TASK DETAILS
Give back every record word for word, keeping the pictures out.

DATA SHOWN

++++++++++

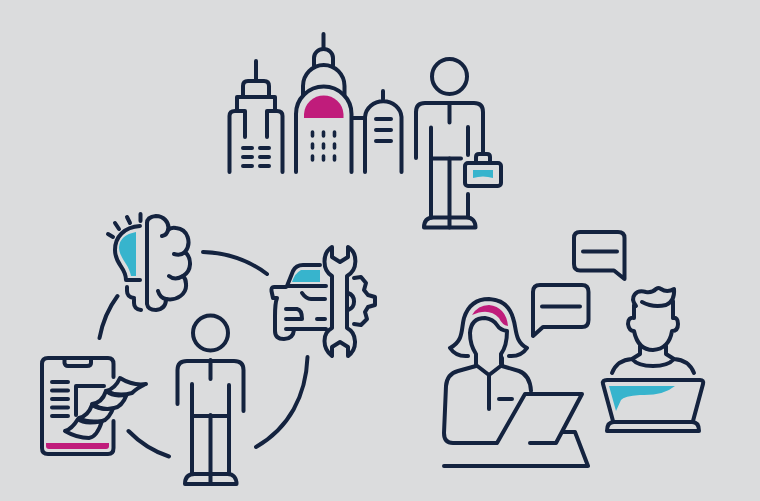
<!DOCTYPE html>
<html lang="en">
<head>
<meta charset="utf-8">
<title>Work and skills icons</title>
<style>
:root { --paper: #dbdcdd; --ink: #14233f; --pink: #c01c7b; --cyan: #37b4cd; }
html, body { margin: 0; height: 100%; overflow: hidden; background: var(--paper); }
.board { display: block; width: 760px; height: 501px; background: var(--paper); }
.line { fill: none; stroke: var(--ink); stroke-width: 4; stroke-linecap: round; stroke-linejoin: round; }
.pink { fill: var(--pink); stroke: none; }
.cyan { fill: var(--cyan); stroke: none; }
.cover { fill: var(--paper); }
</style>
</head>
<body>
<svg class="board" viewBox="0 0 760 501" role="img" aria-label="Three groups of line icons: a businessman by a city skyline, a person surrounded by skills, and two people talking at laptops">
  <defs>
    <g id="figure">
      <circle cx="0" cy="0" r="17.5"/>
      <path d="M0 27V46M-18.500 51V141M0 82V151"/>
      <path d="M-25.500 151C-25.500 144 -22 141 -16 141H17C23 141 26 145 26 151Z"/>
    </g>
  </defs>

  <g class="line">
    <g id="skyline">
      <g id="left-tower">
        <path d="M256 61V81M243 96V86Q243 81 248 81H264Q269 81 269 86V96M237 111V97H275V111"/>
        <path d="M229.500 172V116Q229.500 111 235 111H245V137M267 137V111H277Q282.500 111 282.500 116V172"/>
        <path d="M243 148H252M260 148H269M243 157H252M260 157H269M243 166H252M260 166H269"/>
      </g>
      <g id="dome-tower">
        <path class="pink" d="M304 118V114A19.800 20 0 0 1 343.500 114V118Z"/>
        <path d="M323.500 34V49M314 66V58A9.500 9 0 0 1 333 58V66M303 95V86A20.700 21 0 0 1 344.500 86V95"/>
        <path d="M296 172V114A27.700 27.500 0 0 1 351.500 114V172"/>
        <path stroke-width="3.600" d="M312.500 132V136M323.500 132V136M334.500 132V136M312.500 144V148M323.500 144V148M334.500 144V148M312.500 156V160M323.500 156V160M334.500 156V160"/>
      </g>
      <g id="right-tower">
        <path d="M352 118H364M365 172V117A18.300 17 0 0 1 401.500 117V172M383 91V99"/>
        <path d="M376 119H391M376 130H391M376 141H391"/>
      </g>
    </g>

    <g id="businessman">
      <use href="#figure" x="449.500" y="76.500"/>
      <path d="M416 158V112Q416 103 425 103H474Q483 103 483 112V153M468 127V155M468 194V217M431 158.500H461"/>
      <g id="briefcase">
        <path d="M476 162V157Q476 154 479 154H487Q490 154 490 157V162"/>
        <rect x="465" y="163" width="36" height="23" rx="3"/>
        <path class="cyan" d="M473 170H493V178Q483 175 473 178Z"/>
      </g>
    </g>

    <g id="skills-circle">
      <path d="M203 252Q239 253 267 274M307.500 357C306 396 289 428 256 447M169 456.500Q146 449 128.500 431M99.500 338Q104 314 117.500 296"/>

      <g id="idea-brain">
        <path class="cyan" d="M136 232V276H131C129 264 119 258 119 247Q120 235 136 232Z"/>
        <path d="M140 226C124 227 115 237 115 250C115 265 126 267 126 280H140M127 287V291Q127 297 134 298M134 299V303Q134 309 141 310"/>
        <path d="M108 234L113 237M115 223L119 229M127 217L130 223M140.500 214V221"/>
        <path d="M147 222V304Q148 310 156 310Q166 309 166 299C177 301 187 294 186 284Q186 279 183 276C192 271 192 258 185 252C192 243 188 229 176 228Q171 227 168 230C170 222 163 216 156 216Q147 217 147 223"/>
        <path d="M168 230Q167 235 162 236M185 252Q181 256 174 254M183 276Q175 281 169 276M166 299Q160 298 158 291"/>
      </g>

      <g id="car-repair">
        <path class="cyan" d="M301 270H320V282H292Q295 273 301 270Z"/>
        <path d="M320 265H303Q296 265 293 271L287 286H326M286 287H274Q271 287 271.500 291L273 298H277M277 298C275 303 275 309 275 316V331Q275 339 284 339Q293 339 294 330"/>
        <path d="M302 293Q306 299 311 299H325M286 309H297Q302 310 302 319H286M317 319H325M286 329H326"/>
        <path d="M332 276V328C322 333 322 348 332 356V347L340 342L348 347V356C358 349 357 333 347 328V276C358 270 358 253 348 247V257L340 262L332 257V247C322 253 322 270 332 276Z"/>
        <path d="M354 278L361 277L366 283L364 290L368 295L375 297V305L368 307L365 312L367 319L361 325L354 324M348 293A9 9 0 0 1 348 310"/>
      </g>

      <g id="tablet-dna">
        <path class="pink" d="M46 443H109V446Q109 449 106 449H49Q46 449 46 446Z"/>
        <path d="M113.500 377V364Q113.500 358 108 358H48Q42 358 42 364V448Q42 454 48 454H108Q113.500 454 113.500 448V421"/>
        <path d="M64.500 359V363Q65 366 68 366H87Q91 366 91 363V359M52 382H68M52 390.500H68M52 399H68M52 407.500H68M52 416H68M76 415V386H104"/>
        <path class="cover" d="M65 431Q72 429 78 419Q85 425 102 421Q97 437 89 438Q77 438 65 431Z"/>
        <path class="cover" d="M79 418Q88 416 92 405Q104 412 114 406Q109 420 102 421Q87 423 79 418Z"/>
        <path class="cover" d="M92 404Q102 403 106 391Q115 398 127 394Q122 407 114 408Q103 411 92 404Z"/>
        <path class="cover" d="M106 391Q115 389 120 378Q133 386 146 384Q137 388 132 393Q118 397 106 391Z"/>
      </g>

      <g id="learner">
        <use href="#figure" x="210.500" y="333"/>
        <path d="M177.500 404V370Q177.500 361 187 361H234Q243.500 361 243.500 370V411M229 385V474M193 416H228"/>
      </g>
    </g>

    <g id="conversation">
      <g id="speech-bubbles">
        <path d="M624.500 279L614 270.500H580Q574 270.500 574 264V238Q574 232 580 232H618Q624.500 232 624.500 238ZM583 251.500H617"/>
        <path d="M533 336V292Q533 285 540 285H582Q588.500 285 588.500 292V320Q588.500 327 582 327H543ZM542 306.500H580"/>
      </g>

      <g id="woman">
        <path class="pink" d="M472 315Q478 305 489 305Q506 307 508 326Q502 325 499 318Q489 307 472 315Z"/>
        <path d="M468 356Q456 357 450 348C464 341 461 329 464 318Q470 299 489 299Q508 300 513 318C517 329 514 341 527 348Q521 357 509 356"/>
        <path d="M476 364V354Q470 345 470 333Q471 318 485 318Q493 319 497 325Q500 330 507 331Q507 346 501 354V364"/>
        <path d="M476 358V365L489 375L502 365V358M489 375V409M499 399H512"/>
        <path d="M476 366L458 371Q447 374 446 386L444 433Q444 443 453 443H496M502 366L519 371Q530 375 531 391"/>
        <g id="woman-laptop">
          <path d="M497 443L525 394H582L556 443H530M562 432H575L588 466H444"/>
        </g>
      </g>

      <g id="man">
        <path d="M636 306C629 297 636 289 646 292Q652 293 656 289Q659 287 661 289Q667 293 674 289Q675 301 666 305Q653 308 642 302"/>
        <path d="M634 305V318Q628 317 628 324Q629 331 634 331Q638 350 653 350Q669 349 672 331Q678 331 678 324Q678 317 673 318V301"/>
        <path d="M640 346V354L632 359Q617 360 612 373M666 346V354L674 359Q689 360 694 373M632 359Q638 366 653 366Q668 366 674 359"/>
        <g id="man-laptop">
          <path class="cyan" d="M609 386H675Q663 396 640 395Q624 396 621 400L616 411Z"/>
          <path d="M613 421L603 384Q602 380 607 380H700Q704 380 703 384L693 421M607 431Q607 422 614 422H692Q699 422 699 431Z"/>
        </g>
      </g>
    </g>
  </g>
</svg>
</body>
</html>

++++++++++

YOUR RESPONSE
<!DOCTYPE html>
<html lang="en">
<head>
<meta charset="utf-8">
<title>Work and skills icons</title>
<style>
:root { --paper: #dbdcdd; --ink: #14233f; --pink: #c01c7b; --cyan: #37b4cd; }
html, body { margin: 0; height: 100%; overflow: hidden; background: var(--paper); }
.board { display: block; width: 760px; height: 501px; background: var(--paper); }
.line { fill: none; stroke: var(--ink); stroke-width: 4; stroke-linecap: round; stroke-linejoin: round; }
.pink { fill: var(--pink); stroke: none; }
.cyan { fill: var(--cyan); stroke: none; }
.cover { fill: var(--paper); }
</style>
</head>
<body>
<svg class="board" viewBox="0 0 760 501" role="img" aria-label="Three groups of line icons: a businessman by a city skyline, a person surrounded by skills, and two people talking at laptops">
  <defs>
    <g id="figure">
      <circle cx="0" cy="0" r="17.5"/>
      <path d="M0 27V46M-18.500 51V141M0 82V151"/>
      <path d="M-25.500 151C-25.500 144 -22 141 -16 141H17C23 141 26 145 26 151Z"/>
    </g>
  </defs>

  <g class="line">
    <g id="skyline">
      <g id="left-tower">
        <path d="M256 61V81M243 96V86Q243 81 248 81H264Q269 81 269 86V96M237 111V97H275V111"/>
        <path d="M229.500 172V116Q229.500 111 235 111H245V137M267 137V111H277Q282.500 111 282.500 116V172"/>
        <path d="M243 148H252M260 148H269M243 157H252M260 157H269M243 166H252M260 166H269"/>
      </g>
      <g id="dome-tower">
        <path class="pink" d="M304 118V114A19.800 20 0 0 1 343.500 114V118Z"/>
        <path d="M323.500 34V49M314 66V58A9.500 9 0 0 1 333 58V66M303 95V86A20.700 21 0 0 1 344.500 86V95"/>
        <path d="M296 172V114A27.700 27.500 0 0 1 351.500 114V172"/>
        <path stroke-width="3.600" d="M312.500 132V136M323.500 132V136M334.500 132V136M312.500 144V148M323.500 144V148M334.500 144V148M312.500 156V160M323.500 156V160M334.500 156V160"/>
      </g>
      <g id="right-tower">
        <path d="M352 118H364M365 172V117A18.300 17 0 0 1 401.500 117V172M383 91V99"/>
        <path d="M376 119H391M376 130H391M376 141H391"/>
      </g>
    </g>

    <g id="businessman">
      <use href="#figure" x="449.500" y="76.500"/>
      <path d="M416 158V112Q416 103 425 103H474Q483 103 483 112V153M468 127V155M468 194V217M431 158.500H461"/>
      <g id="briefcase">
        <path d="M476 162V157Q476 154 479 154H487Q490 154 490 157V162"/>
        <rect x="465" y="163" width="36" height="23" rx="3"/>
        <path class="cyan" d="M473 170H493V178Q483 175 473 178Z"/>
      </g>
    </g>

    <g id="skills-circle">
      <path d="M203 252Q239 253 267 274M307.500 357C306 396 289 428 256 447M169 456.500Q146 449 128.500 431M99.500 338Q104 314 117.500 296"/>

      <g id="idea-brain">
        <path class="cyan" d="M136 232V276H131C129 264 119 258 119 247Q120 235 136 232Z"/>
        <path d="M140 226C124 227 115 237 115 250C115 265 126 267 126 280H140M127 287V291Q127 297 134 298M134 299V303Q134 309 141 310"/>
        <path d="M108 234L113 237M115 223L119 229M127 217L130 223M140.500 214V221"/>
        <path d="M147 222V304Q148 310 156 310Q166 309 166 299C177 301 187 294 186 284Q186 279 183 276C192 271 192 258 185 252C192 243 188 229 176 228Q171 227 168 230C170 222 163 216 156 216Q147 217 147 223"/>
        <path d="M168 230Q167 235 162 236M185 252Q181 256 174 254M183 276Q175 281 169 276M166 299Q160 298 158 291"/>
      </g>

      <g id="car-repair">
        <path class="cyan" d="M301 270H320V282H292Q295 273 301 270Z"/>
        <path d="M320 265H303Q296 265 293 271L287 286H326M286 287H274Q271 287 271.500 291L273 298H277M277 298C275 303 275 309 275 316V331Q275 339 284 339Q293 339 294 330"/>
        <path d="M302 293Q306 299 311 299H325M286 309H297Q302 310 302 319H286M317 319H325M286 329H326"/>
        <path d="M332 276V328C322 333 322 348 332 356V347L340 342L348 347V356C358 349 357 333 347 328V276C358 270 358 253 348 247V257L340 262L332 257V247C322 253 322 270 332 276Z"/>
        <path d="M354 278L361 277L366 283L364 290L368 295L375 297V305L368 307L365 312L367 319L361 325L354 324M348 293A9 9 0 0 1 348 310"/>
      </g>

      <g id="tablet-dna">
        <path class="pink" d="M46 443H109V446Q109 449 106 449H49Q46 449 46 446Z"/>
        <path d="M113.500 377V364Q113.500 358 108 358H48Q42 358 42 364V448Q42 454 48 454H108Q113.500 454 113.500 448V421"/>
        <path d="M64.500 359V363Q65 366 68 366H87Q91 366 91 363V359M52 382H68M52 390.500H68M52 399H68M52 407.500H68M52 416H68M76 415V386H104"/>
        <path class="cover" d="M65 431Q72 429 78 419Q85 425 102 421Q97 437 89 438Q77 438 65 431Z"/>
        <path class="cover" d="M79 418Q88 416 92 405Q104 412 114 406Q109 420 102 421Q87 423 79 418Z"/>
        <path class="cover" d="M92 404Q102 403 106 391Q115 398 127 394Q122 407 114 408Q103 411 92 404Z"/>
        <path class="cover" d="M106 391Q115 389 120 378Q133 386 146 384Q137 388 132 393Q118 397 106 391Z"/>
      </g>

      <g id="learner">
        <use href="#figure" x="210.500" y="333"/>
        <path d="M177.500 404V370Q177.500 361 187 361H234Q243.500 361 243.500 370V411M229 385V474M193 416H228"/>
      </g>
    </g>

    <g id="conversation">
      <g id="speech-bubbles">
        <path d="M624.500 279L614 270.500H580Q574 270.500 574 264V238Q574 232 580 232H618Q624.500 232 624.500 238ZM583 251.500H617"/>
        <path d="M533 336V292Q533 285 540 285H582Q588.500 285 588.500 292V320Q588.500 327 582 327H543ZM542 306.500H580"/>
      </g>

      <g id="woman">
        <path class="pink" d="M472 315Q478 305 489 305Q506 307 508 326Q502 325 499 318Q489 307 472 315Z"/>
        <path d="M468 356Q456 357 450 348C464 341 461 329 464 318Q470 299 489 299Q508 300 513 318C517 329 514 341 527 348Q521 357 509 356"/>
        <path d="M476 364V354Q470 345 470 333Q471 318 485 318Q493 319 497 325Q500 330 507 331Q507 346 501 354V364"/>
        <path d="M476 358V365L489 375L502 365V358M489 375V409M499 399H512"/>
        <path d="M476 366L458 371Q447 374 446 386L444 433Q444 443 453 443H496M502 366L519 371Q530 375 531 391"/>
        <g id="woman-laptop">
          <path d="M497 443L525 394H582L556 443H530M562 432H575L588 466H444"/>
        </g>
      </g>

      <g id="man">
        <path d="M636 306C629 297 636 289 646 292Q652 293 656 289Q659 287 661 289Q667 293 674 289Q675 301 666 305Q653 308 642 302"/>
        <path d="M634 305V318Q628 317 628 324Q629 331 634 331Q638 350 653 350Q669 349 672 331Q678 331 678 324Q678 317 673 318V301"/>
        <path d="M640 346V354L632 359Q617 360 612 373M666 346V354L674 359Q689 360 694 373M632 359Q638 366 653 366Q668 366 674 359"/>
        <g id="man-laptop">
          <path class="cyan" d="M609 386H675Q663 396 640 395Q624 396 621 400L616 411Z"/>
          <path d="M613 421L603 384Q602 380 607 380H700Q704 380 703 384L693 421M607 431Q607 422 614 422H692Q699 422 699 431Z"/>
        </g>
      </g>
    </g>
  </g>
</svg>
</body>
</html>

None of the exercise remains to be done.